Working to keep and/or eliminate ego from your leadership team is a key component to creating and maintaining a grounded and approachable culture. Titles have their place on business cards and organizational charts, however, if you want to gain the most from your team, I have learned to leave ego at the door.
The best leadership teams stay open to feedback. If your team is sharing information with you, even if it is hard to hear, it is truly a gift. The gift is in the honesty as well as their willingness to share. When a team has checked out or doesn’t trust their leadership team to listen and respond, they will not share the same type of meaningful feedback. If the leadership team creates fear or intimidation, staying quiet is often the only way for the team to feel secure (until they can find another job).
The best leaders identify the best candidates and allow them to do the jobs with which they were hired to perform. Autonomy creates a purpose-driven culture, where people are empowered to act as managers of their own roles and processes. This builds ownership and care within a team. When everyone can own their respective roles, they often are attuned to the specific needs of them and work together to make things more efficient for the greater good.

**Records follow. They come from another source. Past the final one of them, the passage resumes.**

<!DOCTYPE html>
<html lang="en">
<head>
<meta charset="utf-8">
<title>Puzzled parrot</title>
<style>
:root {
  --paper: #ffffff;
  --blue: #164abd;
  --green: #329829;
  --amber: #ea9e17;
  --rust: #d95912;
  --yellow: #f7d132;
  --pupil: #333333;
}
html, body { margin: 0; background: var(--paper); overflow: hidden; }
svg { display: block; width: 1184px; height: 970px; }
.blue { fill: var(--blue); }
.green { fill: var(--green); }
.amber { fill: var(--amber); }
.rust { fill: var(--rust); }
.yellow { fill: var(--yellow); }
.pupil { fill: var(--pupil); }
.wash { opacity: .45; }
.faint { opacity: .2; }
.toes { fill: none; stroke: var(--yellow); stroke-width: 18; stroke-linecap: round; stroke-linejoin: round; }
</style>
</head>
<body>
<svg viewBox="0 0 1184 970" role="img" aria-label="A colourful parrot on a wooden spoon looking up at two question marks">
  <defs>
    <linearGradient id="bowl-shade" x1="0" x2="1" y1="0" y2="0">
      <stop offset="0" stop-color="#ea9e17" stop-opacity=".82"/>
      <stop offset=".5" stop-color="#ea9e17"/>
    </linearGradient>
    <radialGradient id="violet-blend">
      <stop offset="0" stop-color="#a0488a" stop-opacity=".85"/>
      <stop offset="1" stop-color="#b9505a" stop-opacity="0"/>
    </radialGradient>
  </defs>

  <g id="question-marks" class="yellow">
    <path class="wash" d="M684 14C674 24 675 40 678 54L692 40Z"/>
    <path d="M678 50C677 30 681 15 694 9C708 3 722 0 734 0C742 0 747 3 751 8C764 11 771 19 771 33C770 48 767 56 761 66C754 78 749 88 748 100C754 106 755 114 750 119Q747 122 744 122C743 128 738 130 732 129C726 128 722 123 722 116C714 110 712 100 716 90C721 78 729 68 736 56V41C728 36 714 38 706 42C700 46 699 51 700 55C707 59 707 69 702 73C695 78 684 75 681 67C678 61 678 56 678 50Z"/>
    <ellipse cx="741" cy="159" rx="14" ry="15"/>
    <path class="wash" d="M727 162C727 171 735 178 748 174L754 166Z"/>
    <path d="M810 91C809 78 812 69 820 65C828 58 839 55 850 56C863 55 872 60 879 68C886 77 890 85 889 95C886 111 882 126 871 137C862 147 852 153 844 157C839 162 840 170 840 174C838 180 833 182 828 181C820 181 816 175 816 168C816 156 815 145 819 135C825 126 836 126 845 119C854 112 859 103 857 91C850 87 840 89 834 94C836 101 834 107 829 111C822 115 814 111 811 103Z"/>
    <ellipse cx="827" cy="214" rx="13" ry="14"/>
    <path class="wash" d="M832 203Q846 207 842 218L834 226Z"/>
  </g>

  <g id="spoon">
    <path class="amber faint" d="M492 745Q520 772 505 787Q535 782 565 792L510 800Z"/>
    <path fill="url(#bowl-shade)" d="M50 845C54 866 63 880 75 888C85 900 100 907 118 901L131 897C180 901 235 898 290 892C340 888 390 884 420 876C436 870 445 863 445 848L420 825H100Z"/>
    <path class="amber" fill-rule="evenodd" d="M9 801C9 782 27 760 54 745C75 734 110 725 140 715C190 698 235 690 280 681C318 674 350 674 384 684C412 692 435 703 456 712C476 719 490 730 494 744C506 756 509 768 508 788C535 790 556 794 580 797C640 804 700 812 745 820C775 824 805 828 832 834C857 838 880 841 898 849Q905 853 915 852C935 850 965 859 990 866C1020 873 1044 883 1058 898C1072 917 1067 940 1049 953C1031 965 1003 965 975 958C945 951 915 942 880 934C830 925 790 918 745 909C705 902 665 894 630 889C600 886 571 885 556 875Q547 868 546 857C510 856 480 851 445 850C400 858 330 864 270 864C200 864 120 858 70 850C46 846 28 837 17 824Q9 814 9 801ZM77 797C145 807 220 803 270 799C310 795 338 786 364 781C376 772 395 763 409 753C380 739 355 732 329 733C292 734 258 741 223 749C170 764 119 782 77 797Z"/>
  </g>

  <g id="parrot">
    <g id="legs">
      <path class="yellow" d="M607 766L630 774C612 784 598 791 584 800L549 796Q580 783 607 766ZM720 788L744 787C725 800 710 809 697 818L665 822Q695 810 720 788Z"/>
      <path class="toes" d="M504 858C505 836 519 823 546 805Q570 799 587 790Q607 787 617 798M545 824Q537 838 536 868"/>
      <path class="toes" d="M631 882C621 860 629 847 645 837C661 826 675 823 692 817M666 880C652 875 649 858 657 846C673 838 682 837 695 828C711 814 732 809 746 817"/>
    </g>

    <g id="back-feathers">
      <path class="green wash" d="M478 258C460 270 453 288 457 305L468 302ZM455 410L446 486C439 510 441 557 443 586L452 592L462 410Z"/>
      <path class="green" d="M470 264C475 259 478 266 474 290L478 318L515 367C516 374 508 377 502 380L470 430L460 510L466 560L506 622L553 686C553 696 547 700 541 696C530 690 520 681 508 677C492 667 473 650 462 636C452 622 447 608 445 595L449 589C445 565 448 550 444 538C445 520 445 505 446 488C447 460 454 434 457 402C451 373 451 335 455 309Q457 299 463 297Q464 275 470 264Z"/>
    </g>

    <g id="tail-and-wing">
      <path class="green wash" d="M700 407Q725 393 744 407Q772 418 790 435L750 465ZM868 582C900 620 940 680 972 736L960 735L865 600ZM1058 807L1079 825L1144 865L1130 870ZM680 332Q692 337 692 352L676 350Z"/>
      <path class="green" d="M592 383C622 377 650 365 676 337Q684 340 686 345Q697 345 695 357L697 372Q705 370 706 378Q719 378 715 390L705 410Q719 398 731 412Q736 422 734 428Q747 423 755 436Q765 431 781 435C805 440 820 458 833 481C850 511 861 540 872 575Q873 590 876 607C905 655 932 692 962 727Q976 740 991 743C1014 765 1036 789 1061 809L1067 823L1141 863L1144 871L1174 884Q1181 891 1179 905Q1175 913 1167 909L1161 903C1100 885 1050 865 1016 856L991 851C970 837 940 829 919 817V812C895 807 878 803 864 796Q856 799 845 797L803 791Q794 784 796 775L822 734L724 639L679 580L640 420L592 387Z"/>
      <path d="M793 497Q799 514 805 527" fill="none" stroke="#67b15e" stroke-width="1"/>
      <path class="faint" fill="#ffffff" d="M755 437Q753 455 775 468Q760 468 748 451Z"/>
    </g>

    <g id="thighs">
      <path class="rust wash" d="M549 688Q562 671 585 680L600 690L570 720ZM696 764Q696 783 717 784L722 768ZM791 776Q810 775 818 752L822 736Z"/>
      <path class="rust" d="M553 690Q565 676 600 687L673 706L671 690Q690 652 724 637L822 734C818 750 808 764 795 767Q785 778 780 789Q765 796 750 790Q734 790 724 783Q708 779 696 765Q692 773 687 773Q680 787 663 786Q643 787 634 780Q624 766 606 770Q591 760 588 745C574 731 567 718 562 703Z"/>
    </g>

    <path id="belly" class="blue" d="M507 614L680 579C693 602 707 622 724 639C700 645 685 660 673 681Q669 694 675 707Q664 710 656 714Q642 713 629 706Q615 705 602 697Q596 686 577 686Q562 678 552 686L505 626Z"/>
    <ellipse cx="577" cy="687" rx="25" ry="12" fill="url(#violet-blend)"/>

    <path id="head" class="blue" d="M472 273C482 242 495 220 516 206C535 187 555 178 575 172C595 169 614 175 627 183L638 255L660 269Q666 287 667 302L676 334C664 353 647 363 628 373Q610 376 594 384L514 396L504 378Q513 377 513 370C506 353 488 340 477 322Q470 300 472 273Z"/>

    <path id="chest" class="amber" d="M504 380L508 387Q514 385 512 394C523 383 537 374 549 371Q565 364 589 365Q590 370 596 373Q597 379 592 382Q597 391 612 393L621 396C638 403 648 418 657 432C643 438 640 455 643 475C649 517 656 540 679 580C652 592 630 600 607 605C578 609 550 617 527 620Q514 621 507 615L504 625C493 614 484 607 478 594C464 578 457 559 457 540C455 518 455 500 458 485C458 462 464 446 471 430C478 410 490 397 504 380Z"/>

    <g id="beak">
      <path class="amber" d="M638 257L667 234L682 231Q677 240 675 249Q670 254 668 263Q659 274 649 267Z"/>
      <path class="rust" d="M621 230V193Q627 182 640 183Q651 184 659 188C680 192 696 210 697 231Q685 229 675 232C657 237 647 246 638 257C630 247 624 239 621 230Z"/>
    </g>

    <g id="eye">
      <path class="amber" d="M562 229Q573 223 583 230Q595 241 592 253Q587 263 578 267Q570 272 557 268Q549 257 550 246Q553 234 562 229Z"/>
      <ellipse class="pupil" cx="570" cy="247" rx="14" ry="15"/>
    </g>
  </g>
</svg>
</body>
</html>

This type of autonomy brings forth new ideas and suggestions. This is when leaders need to be especially ready to listen and act. Staying open to suggestions from the people who are hired to own their roles shows them that you respect their experience. (This is also an opportunity for you to recognize why you hired them. Thank them for caring and for owning their roles.)
My leadership team and I are intentional with nurturing an organizational culture that is a safe space to share ideas and honest feedback. When a team feels psychologically safe, magic happens. Creating a consistently open environment geared toward innovation is the best way we have found to identifying the best solutions to any of our organizational challenges. We work to remain open to new ideas that come from our team. We are prepared to have meaningful discussions, weigh the pros and cons, and talk through the ideas with each other as a team. This has been extremely important to sustaining our thriving work culture.
3. Find a reason to celebrate…and then do it!
Celebrating with my team is one of my favorite things to do with them. There are so many reasons to, and they do not always have to be focused on business goals. Celebrating the people on the team for who they are and what they bring to the world, not just the office, is huge. Whether it is bringing in a birthday cake or recognizing a personal milestone for someone on the team, celebration of who is on your team shows care and creates a feeling of comradery and family.
The celebration vibe can also be felt by people outside of your organization. Your customers can feel it too. I am always proud to meet with clients within any of our offices because I know that the environment and the feeling of our fun culture is palpable. Clients will often comment about the feel-good vibes of our offices. This is a true compliment to my team.
Kirkman Beck is in the people business, and we LOVE it. Love is a word we do not often hear within the professional realm; however, I believe love is what makes us different from the rest. There is love within this organization; a love for the mission of helping our clients, and a love for each other. I am proud to be a woman business owner and beyond honored to lead the team at Kirkman Beck.